Autism Spectrum Disorder: What is it? by Carolyn Bulmash

March 15, 2015

Autism Spectrum Disorder: What is it?
By Carolyn Bulmash, LCSW

Much attention has been given to Autism Spectrum Disorder (ASD) in recent years. ASD has risen in prevalence almost 120% since the year 2000. Celebrities have chimed in with their opinions on ASD, and the vaccine debate continues among parents and pediatricians. So what exactly is ASD?
Autism Spectrum Disorder is a neurodevelopmental disorder that affects an individual’s ability to communicate and socialize with others. ASD can also result in restricted, repetitive patterns of behavior, interests or activities. The term “spectrum” refers to the wide range of symptoms, skills and levels of impairment or disability that people with ASD can display. Some people are mildly impaired by their symptoms, while others are severely disabled.

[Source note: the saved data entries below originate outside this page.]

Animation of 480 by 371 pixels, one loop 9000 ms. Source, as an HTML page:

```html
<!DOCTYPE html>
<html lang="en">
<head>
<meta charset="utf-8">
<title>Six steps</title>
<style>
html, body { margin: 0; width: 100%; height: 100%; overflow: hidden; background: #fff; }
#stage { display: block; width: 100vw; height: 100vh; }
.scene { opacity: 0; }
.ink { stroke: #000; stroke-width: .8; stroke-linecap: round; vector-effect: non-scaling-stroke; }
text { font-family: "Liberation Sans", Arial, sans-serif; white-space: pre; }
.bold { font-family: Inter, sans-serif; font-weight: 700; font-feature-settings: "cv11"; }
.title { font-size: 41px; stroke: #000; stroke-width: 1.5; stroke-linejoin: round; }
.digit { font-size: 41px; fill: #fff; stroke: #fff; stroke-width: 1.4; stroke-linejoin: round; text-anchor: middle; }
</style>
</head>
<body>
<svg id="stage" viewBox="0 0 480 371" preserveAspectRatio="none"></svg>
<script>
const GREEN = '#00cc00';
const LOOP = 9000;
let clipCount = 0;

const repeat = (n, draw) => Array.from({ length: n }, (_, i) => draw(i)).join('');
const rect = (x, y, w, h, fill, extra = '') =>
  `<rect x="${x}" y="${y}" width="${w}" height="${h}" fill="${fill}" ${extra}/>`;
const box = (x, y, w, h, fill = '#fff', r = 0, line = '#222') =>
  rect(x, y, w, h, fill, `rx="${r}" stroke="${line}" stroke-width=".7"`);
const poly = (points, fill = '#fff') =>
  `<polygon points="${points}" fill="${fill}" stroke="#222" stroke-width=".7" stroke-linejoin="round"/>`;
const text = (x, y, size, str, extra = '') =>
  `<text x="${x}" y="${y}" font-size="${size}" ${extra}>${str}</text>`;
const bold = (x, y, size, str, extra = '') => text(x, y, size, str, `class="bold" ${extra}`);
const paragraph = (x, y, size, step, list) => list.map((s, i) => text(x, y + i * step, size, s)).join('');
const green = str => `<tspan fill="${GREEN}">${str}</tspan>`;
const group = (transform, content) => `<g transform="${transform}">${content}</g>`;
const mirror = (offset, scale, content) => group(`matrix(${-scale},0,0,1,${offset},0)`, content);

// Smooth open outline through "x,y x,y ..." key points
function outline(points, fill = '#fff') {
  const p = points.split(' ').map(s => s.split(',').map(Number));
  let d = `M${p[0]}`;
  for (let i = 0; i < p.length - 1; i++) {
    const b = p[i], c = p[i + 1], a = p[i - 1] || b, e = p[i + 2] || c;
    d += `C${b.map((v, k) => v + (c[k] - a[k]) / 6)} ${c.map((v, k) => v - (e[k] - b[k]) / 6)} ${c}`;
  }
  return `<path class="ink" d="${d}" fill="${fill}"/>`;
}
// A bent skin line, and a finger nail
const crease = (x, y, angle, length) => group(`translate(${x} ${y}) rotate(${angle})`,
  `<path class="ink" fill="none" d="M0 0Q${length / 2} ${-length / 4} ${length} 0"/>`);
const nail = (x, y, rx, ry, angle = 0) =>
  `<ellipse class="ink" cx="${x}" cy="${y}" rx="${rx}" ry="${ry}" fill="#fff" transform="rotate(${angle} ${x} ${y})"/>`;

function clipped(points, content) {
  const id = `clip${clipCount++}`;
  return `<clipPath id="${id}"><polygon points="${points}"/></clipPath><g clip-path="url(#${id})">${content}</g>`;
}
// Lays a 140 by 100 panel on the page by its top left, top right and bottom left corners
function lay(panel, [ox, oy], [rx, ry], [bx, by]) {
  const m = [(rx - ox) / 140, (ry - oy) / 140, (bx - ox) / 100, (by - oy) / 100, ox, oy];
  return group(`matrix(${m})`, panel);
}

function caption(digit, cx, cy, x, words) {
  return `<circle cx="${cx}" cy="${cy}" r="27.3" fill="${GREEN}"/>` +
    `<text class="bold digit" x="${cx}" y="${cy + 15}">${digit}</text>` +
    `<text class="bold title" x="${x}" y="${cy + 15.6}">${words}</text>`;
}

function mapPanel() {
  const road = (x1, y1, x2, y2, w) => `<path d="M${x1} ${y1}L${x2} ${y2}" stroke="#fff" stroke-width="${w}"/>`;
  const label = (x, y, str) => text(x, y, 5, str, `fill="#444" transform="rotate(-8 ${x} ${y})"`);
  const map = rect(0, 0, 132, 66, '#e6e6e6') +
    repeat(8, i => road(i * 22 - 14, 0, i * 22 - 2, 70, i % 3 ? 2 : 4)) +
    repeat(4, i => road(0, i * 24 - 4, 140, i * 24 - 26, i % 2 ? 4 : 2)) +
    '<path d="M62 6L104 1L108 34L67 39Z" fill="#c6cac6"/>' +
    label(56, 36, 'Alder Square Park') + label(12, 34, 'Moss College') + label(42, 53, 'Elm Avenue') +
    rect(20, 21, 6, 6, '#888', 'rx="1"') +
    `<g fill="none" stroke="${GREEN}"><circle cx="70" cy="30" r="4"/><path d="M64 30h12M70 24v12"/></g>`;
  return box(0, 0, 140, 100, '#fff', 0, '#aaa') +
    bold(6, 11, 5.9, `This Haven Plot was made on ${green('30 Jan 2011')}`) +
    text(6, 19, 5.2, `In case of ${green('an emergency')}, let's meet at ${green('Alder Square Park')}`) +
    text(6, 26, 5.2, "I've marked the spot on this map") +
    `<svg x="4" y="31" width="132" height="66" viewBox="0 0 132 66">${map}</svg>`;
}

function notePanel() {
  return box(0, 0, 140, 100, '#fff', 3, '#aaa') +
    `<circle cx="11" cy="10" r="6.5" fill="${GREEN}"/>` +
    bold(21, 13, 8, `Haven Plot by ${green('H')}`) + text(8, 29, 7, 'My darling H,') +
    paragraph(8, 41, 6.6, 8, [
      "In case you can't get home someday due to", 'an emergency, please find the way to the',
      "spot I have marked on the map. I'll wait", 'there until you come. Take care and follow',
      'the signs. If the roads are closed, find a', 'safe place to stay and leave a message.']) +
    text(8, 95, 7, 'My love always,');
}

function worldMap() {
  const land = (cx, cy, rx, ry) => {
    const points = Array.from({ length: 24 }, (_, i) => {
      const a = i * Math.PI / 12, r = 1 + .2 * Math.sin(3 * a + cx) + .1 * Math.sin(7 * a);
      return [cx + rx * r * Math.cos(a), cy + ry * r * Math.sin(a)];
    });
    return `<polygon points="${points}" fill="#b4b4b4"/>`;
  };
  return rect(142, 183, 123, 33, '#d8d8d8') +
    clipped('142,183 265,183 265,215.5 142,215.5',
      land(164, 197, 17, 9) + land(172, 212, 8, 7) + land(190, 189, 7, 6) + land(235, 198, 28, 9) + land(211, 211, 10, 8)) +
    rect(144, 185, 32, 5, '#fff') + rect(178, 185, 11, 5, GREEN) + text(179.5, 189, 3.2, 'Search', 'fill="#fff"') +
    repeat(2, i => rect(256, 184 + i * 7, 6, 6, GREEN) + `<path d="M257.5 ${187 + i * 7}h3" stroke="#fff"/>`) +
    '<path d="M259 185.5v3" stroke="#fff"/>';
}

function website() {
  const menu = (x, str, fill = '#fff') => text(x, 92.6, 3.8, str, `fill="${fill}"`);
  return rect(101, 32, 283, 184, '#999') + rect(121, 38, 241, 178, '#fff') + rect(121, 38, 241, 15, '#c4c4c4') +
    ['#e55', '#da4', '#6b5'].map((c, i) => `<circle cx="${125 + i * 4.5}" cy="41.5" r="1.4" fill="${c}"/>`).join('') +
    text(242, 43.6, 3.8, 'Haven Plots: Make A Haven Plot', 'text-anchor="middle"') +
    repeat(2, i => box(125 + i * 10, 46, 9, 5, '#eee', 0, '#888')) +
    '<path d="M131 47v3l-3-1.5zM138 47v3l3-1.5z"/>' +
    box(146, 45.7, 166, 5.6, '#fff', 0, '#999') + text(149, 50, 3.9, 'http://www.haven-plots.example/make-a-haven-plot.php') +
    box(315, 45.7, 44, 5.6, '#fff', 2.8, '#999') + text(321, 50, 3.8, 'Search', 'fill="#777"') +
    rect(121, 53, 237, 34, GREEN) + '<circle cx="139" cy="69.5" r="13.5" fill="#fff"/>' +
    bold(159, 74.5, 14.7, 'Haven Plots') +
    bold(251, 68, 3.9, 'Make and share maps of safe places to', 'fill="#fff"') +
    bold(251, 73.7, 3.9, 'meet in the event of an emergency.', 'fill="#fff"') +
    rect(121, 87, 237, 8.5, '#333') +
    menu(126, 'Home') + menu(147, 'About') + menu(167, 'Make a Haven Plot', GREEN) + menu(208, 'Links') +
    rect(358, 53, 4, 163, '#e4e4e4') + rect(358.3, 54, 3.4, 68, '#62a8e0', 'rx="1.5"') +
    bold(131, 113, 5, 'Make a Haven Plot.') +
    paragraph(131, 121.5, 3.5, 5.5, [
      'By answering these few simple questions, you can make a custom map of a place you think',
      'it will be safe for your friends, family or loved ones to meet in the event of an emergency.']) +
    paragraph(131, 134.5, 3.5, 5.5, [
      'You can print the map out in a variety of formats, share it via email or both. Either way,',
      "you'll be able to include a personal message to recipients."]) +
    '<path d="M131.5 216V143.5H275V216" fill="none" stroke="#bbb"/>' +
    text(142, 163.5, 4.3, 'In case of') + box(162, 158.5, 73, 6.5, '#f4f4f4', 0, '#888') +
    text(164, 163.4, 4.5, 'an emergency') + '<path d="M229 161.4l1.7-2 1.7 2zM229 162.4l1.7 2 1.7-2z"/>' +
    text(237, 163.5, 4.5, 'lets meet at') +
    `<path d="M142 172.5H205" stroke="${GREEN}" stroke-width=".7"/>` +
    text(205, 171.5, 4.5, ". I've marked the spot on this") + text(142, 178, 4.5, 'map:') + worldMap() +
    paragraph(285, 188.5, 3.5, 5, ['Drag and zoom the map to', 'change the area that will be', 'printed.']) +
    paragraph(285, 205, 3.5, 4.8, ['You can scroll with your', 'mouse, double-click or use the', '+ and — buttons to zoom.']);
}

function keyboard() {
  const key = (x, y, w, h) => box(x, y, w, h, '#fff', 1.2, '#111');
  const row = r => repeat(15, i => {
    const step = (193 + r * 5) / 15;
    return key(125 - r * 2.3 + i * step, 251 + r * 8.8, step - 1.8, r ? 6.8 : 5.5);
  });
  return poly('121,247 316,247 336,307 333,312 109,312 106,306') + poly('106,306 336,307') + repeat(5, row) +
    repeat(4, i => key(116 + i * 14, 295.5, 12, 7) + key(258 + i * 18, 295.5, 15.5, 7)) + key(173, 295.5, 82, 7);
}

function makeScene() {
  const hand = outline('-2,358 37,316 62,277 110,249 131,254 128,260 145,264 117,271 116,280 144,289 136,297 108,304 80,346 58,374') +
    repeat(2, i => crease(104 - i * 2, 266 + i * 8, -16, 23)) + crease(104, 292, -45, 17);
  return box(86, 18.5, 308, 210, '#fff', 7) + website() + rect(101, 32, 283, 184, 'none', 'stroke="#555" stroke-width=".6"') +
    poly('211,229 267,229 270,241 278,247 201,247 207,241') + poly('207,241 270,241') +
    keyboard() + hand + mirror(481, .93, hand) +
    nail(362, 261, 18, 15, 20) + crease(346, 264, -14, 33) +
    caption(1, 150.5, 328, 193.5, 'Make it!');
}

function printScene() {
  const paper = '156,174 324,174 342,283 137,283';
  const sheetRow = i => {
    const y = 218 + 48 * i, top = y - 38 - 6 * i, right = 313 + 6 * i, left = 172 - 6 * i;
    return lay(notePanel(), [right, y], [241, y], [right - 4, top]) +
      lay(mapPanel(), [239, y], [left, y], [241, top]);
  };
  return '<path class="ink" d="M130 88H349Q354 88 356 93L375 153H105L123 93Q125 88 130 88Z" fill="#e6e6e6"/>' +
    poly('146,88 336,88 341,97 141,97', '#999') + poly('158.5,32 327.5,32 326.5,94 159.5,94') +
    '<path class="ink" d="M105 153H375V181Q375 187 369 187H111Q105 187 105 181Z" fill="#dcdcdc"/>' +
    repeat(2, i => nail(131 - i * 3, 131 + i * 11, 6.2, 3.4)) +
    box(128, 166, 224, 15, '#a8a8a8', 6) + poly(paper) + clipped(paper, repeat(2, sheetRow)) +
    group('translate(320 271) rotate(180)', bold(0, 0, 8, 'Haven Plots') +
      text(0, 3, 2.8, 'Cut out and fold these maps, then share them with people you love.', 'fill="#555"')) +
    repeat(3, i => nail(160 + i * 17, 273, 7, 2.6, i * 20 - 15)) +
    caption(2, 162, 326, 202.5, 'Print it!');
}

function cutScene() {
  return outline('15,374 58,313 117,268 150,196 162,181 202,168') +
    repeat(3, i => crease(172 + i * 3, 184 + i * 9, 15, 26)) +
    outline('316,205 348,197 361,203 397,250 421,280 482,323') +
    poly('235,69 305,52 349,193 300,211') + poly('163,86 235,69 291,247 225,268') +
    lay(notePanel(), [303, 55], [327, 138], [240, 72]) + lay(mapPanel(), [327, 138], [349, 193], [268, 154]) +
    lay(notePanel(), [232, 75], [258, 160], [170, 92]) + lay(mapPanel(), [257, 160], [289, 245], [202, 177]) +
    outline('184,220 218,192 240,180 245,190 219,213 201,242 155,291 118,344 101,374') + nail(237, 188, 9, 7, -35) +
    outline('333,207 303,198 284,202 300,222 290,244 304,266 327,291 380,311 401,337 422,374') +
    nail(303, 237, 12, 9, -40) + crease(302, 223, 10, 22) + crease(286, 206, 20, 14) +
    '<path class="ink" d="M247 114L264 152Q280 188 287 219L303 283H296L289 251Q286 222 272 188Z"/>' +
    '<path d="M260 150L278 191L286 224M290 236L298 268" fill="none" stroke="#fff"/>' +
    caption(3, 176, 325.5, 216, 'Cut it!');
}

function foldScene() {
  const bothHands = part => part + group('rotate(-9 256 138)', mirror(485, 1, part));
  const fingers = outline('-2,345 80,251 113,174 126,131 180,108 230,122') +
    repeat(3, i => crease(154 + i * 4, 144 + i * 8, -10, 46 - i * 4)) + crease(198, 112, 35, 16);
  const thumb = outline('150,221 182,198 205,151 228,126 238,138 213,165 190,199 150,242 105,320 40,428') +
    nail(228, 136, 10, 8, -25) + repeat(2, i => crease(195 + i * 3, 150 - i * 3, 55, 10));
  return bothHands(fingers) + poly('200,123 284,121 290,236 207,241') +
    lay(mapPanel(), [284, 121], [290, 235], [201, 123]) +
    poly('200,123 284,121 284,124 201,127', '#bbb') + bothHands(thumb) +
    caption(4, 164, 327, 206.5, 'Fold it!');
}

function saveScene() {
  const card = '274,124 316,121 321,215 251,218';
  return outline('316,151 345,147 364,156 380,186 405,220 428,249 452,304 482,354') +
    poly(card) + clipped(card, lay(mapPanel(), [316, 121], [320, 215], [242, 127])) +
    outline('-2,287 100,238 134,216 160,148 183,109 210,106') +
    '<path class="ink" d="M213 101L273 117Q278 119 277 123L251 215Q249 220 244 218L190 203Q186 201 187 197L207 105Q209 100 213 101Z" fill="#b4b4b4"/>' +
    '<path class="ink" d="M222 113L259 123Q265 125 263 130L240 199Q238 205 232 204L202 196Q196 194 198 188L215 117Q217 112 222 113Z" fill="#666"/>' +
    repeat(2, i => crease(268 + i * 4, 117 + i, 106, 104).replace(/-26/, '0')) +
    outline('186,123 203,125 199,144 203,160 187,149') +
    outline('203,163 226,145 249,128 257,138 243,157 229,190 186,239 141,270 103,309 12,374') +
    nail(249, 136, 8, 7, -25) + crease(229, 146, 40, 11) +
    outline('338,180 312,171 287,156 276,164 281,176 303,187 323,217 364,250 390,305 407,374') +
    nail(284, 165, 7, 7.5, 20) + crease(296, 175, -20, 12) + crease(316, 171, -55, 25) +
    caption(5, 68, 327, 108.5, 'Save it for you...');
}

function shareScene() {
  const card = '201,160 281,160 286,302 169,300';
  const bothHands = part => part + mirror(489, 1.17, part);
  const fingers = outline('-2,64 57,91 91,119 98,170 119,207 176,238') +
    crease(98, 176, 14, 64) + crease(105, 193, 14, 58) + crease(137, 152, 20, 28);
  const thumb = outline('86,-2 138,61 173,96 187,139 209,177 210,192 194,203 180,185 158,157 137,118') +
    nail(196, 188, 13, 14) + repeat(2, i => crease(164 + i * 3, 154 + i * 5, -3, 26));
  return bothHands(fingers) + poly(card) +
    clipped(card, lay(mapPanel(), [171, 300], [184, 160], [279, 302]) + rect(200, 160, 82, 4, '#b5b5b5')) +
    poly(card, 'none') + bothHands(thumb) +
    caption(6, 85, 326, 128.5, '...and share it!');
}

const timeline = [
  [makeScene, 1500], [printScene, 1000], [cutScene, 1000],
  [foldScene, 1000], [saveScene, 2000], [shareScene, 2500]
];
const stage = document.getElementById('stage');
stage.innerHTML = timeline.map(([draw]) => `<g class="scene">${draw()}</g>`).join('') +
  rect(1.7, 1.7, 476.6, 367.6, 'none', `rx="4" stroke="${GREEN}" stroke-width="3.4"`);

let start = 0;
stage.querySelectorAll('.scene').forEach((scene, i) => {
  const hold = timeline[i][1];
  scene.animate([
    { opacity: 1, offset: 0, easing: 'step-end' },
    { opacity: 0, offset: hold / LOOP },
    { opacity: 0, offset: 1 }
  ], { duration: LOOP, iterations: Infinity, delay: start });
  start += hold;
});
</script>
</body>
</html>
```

Characteristics of ASD may appear during infancy, though they generally become clear during early childhood (up to approximately age 6). Children who have ASD have poorly developed or lack appropriate skills for social interactions. This may include failure to make eye contact, playing with toys in an unusual or repetitive way, or failure to respond to their name.

Symptoms of autism may also include: delay in language development, difficulty expressing emotions or interpreting facial expressions, sensory disturbances (such as sensitivity to noises textures), sleep problems, difficulties engaging with peers, and self-injurious behaviors.

It is important to note not all children with ASD share the same characteristics or abilities. Some children may only struggle with some of the above noted characteristics, and others may struggle with all. There are numerous interventions for individuals with ASD and prognosis varies depending on the severity of symptoms.

If you have concerns about a family member with ASD, please contact Associates in Psychotherapy to schedule an appointment at (866) 220-8371. Please see our website for more details